Thomas Battelle moved to New York City in about 1906, where he was a securities broker.
Susan Battelle died in March of 1914, and Eugene Battelle continued to live at 257 Marlborough with their unmarried daughter, Sarah.
Eugene Battelle died in October of 1917 and Sarah Battelle moved soon thereafter. By 1920, she was living at 706 Huntington. 257 Marlborough was inherited by the Battelles’ four surviving children: Seavey Battelle, Sarah Battelle, Helen (Battelle) Soutter, and Thomas Battelle.
257 Marlborough was not listed in the 1918 and 1919 Blue Books.

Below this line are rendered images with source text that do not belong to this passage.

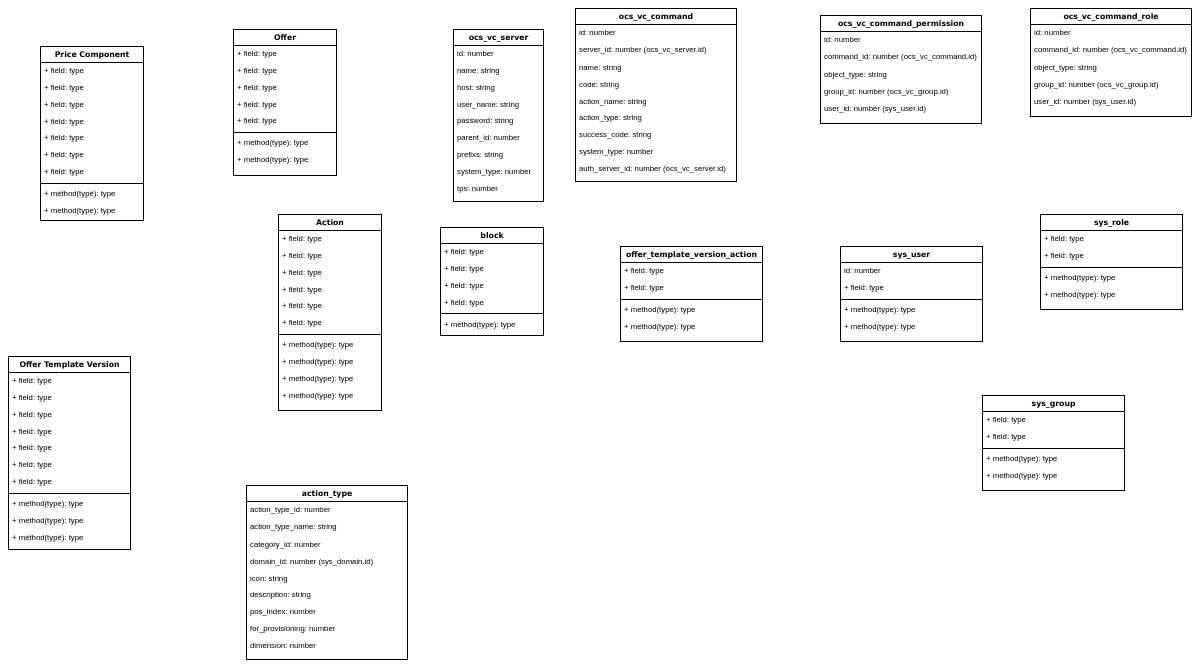
<!DOCTYPE html>
<html lang="en">
<head>
<meta charset="utf-8">
<title>Class diagram</title>
<style>
:root { --paper: #fff; --ink: #000; --row: 16.8px; }
* { box-sizing: border-box; margin: 0; padding: 0; }
html, body { width: 1200px; height: 668px; overflow: hidden; background: var(--paper); }
.diagram { position: relative; width: 1200px; height: 668px; overflow: hidden; color: var(--ink); font: 7.75px "Liberation Sans", Arial, sans-serif; }
.entity { position: absolute; left: var(--x); top: var(--y); width: var(--w); height: var(--h); border: 1px solid var(--ink); background: var(--paper); white-space: nowrap; }
.entity h2 { height: 16.3px; border-bottom: 1px solid var(--ink); font: bold 7.75px/16px "DejaVu Sans", Verdana, sans-serif; display: flex; justify-content: center; }
.entity ul { list-style: none; padding-left: 3px; }
.entity li { height: var(--row); line-height: var(--row); }
.entity .tall { height: 18px; }
.methods { margin-top: 2px; padding-top: 2.2px; border-top: 1px solid var(--ink); }
</style>
</head>
<body>
<main class="diagram">

<section class="entity" style="--x:40px;--y:46px;--w:104px;--h:175px">
<h2>Price Component</h2>
<ul class="fields"><li>+ field: type</li><li>+ field: type</li><li>+ field: type</li><li>+ field: type</li><li>+ field: type</li><li>+ field: type</li><li>+ field: type</li></ul>
<ul class="methods"><li>+ method(type): type</li><li>+ method(type): type</li></ul>
</section>

<section class="entity" style="--x:233px;--y:29px;--w:104px;--h:147px">
<h2>Offer</h2>
<ul class="fields"><li>+ field: type</li><li>+ field: type</li><li>+ field: type</li><li>+ field: type</li><li>+ field: type</li></ul>
<ul class="methods"><li>+ method(type): type</li><li>+ method(type): type</li></ul>
</section>

<section class="entity" style="--x:453px;--y:29px;--w:91px;--h:173px">
<h2>ocs_vc_server</h2>
<ul class="fields"><li>id: number</li><li>name: string</li><li>host: string</li><li>user_name: string</li><li>password: string</li><li>parent_id: number</li><li>prefixs: string</li><li>system_type: number</li><li>tps: number</li></ul>
</section>

<section class="entity" style="--x:575px;--y:8px;--w:162px;--h:174px">
<h2>ocs_vc_command</h2>
<ul class="fields"><li>id: number</li><li class="tall">server_id: number (ocs_vc_server.id)</li><li>name: string</li><li>code: string</li><li>action_name: string</li><li>action_type: string</li><li>success_code: string</li><li>system_type: number</li><li>auth_server_id: number (ocs_vc_server.id)</li></ul>
</section>

<section class="entity" style="--x:820px;--y:15px;--w:162px;--h:109px">
<h2>ocs_vc_command_permission</h2>
<ul class="fields"><li>id: number</li><li class="tall">command_id: number (ocs_vc_command.id)</li><li>object_type: string</li><li>group_id: number (ocs_vc_group.id)</li><li>user_id: number (sys_user.id)</li></ul>
</section>

<section class="entity" style="--x:1030px;--y:8px;--w:162px;--h:109px">
<h2>ocs_vc_command_role</h2>
<ul class="fields"><li>id: number</li><li class="tall">command_id: number (ocs_vc_command.id)</li><li>object_type: string</li><li>group_id: number (ocs_vc_group.id)</li><li>user_id: number (sys_user.id)</li></ul>
</section>

<section class="entity" style="--x:278px;--y:214px;--w:104px;--h:197px">
<h2>Action</h2>
<ul class="fields"><li>+ field: type</li><li>+ field: type</li><li>+ field: type</li><li>+ field: type</li><li>+ field: type</li><li>+ field: type</li></ul>
<ul class="methods"><li>+ method(type): type</li><li>+ method(type): type</li><li>+ method(type): type</li><li>+ method(type): type</li></ul>
</section>

<section class="entity" style="--x:440px;--y:227px;--w:104px;--h:109px">
<h2>block</h2>
<ul class="fields"><li>+ field: type</li><li>+ field: type</li><li>+ field: type</li><li>+ field: type</li></ul>
<ul class="methods"><li>+ method(type): type</li></ul>
</section>

<section class="entity" style="--x:620px;--y:246px;--w:143px;--h:96px">
<h2>offer_template_version_action</h2>
<ul class="fields"><li>+ field: type</li><li>+ field: type</li></ul>
<ul class="methods"><li>+ method(type): type</li><li>+ method(type): type</li></ul>
</section>

<section class="entity" style="--x:840px;--y:246px;--w:143px;--h:96px">
<h2>sys_user</h2>
<ul class="fields"><li>id: number</li><li>+ field: type</li></ul>
<ul class="methods"><li>+ method(type): type</li><li>+ method(type): type</li></ul>
</section>

<section class="entity" style="--x:1040px;--y:214px;--w:143px;--h:96px">
<h2>sys_role</h2>
<ul class="fields"><li>+ field: type</li><li>+ field: type</li></ul>
<ul class="methods"><li>+ method(type): type</li><li>+ method(type): type</li></ul>
</section>

<section class="entity" style="--x:8px;--y:356px;--w:123px;--h:194px">
<h2>Offer Template Version</h2>
<ul class="fields"><li>+ field: type</li><li>+ field: type</li><li>+ field: type</li><li>+ field: type</li><li>+ field: type</li><li>+ field: type</li><li>+ field: type</li></ul>
<ul class="methods"><li>+ method(type): type</li><li>+ method(type): type</li><li>+ method(type): type</li></ul>
</section>

<section class="entity" style="--x:982px;--y:395px;--w:143px;--h:96px">
<h2>sys_group</h2>
<ul class="fields"><li>+ field: type</li><li>+ field: type</li></ul>
<ul class="methods"><li>+ method(type): type</li><li>+ method(type): type</li></ul>
</section>

<section class="entity" style="--x:246px;--y:485px;--w:162px;--h:175px">
<h2>action_type</h2>
<ul class="fields"><li>action_type_id: number</li><li class="tall">action_type_name: string</li><li>category_id: number</li><li>domain_id: number (sys_domain.id)</li><li>icon: string</li><li>description: string</li><li>pos_index: number</li><li>for_provisioning: number</li><li>dimension: number</li></ul>
</section>

</main>
</body>
</html>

During the 1919-1920 winter season, 257 Marlborough was the home of William Francis Warden and his wife, Eleanor Cotton (Denham) Warden. They had lived at 263 Beacon during the previous season. He was an artist and, prior to the outbreak of World War I, they had lived in Paris for a number of years. By the 1920-1921 season, they had moved to 155 Beacon.
On June 30, 1920, 257 Marlborough was purchased from the Battelle family by John Reed Post, a cotton dealer, and his wife, Mabel (Davis) Post. They previously had lived at 313 Marlborough. They also maintained a home in Beverly Farms.
On July 5, 1939, they transferred the property into Mabel Post’s name.
John Post died in October of 1955. Mabel Post continued to live at 257 Marlborough until her death in 1957.
On February 12, 1957, 257 Marlborough was purchased from Mabel Post’s estate by John Hollingdale, and on March 15, 1957, it was acquired from him by Luykx Incorporated (Dirk J. Luykx, president).
On October 28, 1968, 257 Marlborough was acquired from Luykx Incorporated by Richard S. Gallagher and his wife, Agnes B. Gallagher, and on July 3, 1969, it was acquired from them by Pierre Louis de Bourgknecht. He had acquired 259 and 261 Marlborough earlier that year.
On July 1, 1985, 257 Marlborough was acquired from Pierre de Bourgknecht by Barry P. Winer and Mikhail Gissin, trustees of the 257 Marlborough Street Trust. In May of 1985, Pierre de Bourgknecht had sold 259 and 261 Marlborough to another purchaser.
On August 29, 1985, the 257 Marlborough Street Trust converted the property into ten condominium units, the 257 Marlborough Street Condominium.
In March of 1986, Mikhail Gissin applied for (and subsequently received) permission to increase the number of units from ten to eleven. In May of 1986, the condominium master deed was amended to reflect the increased number of units.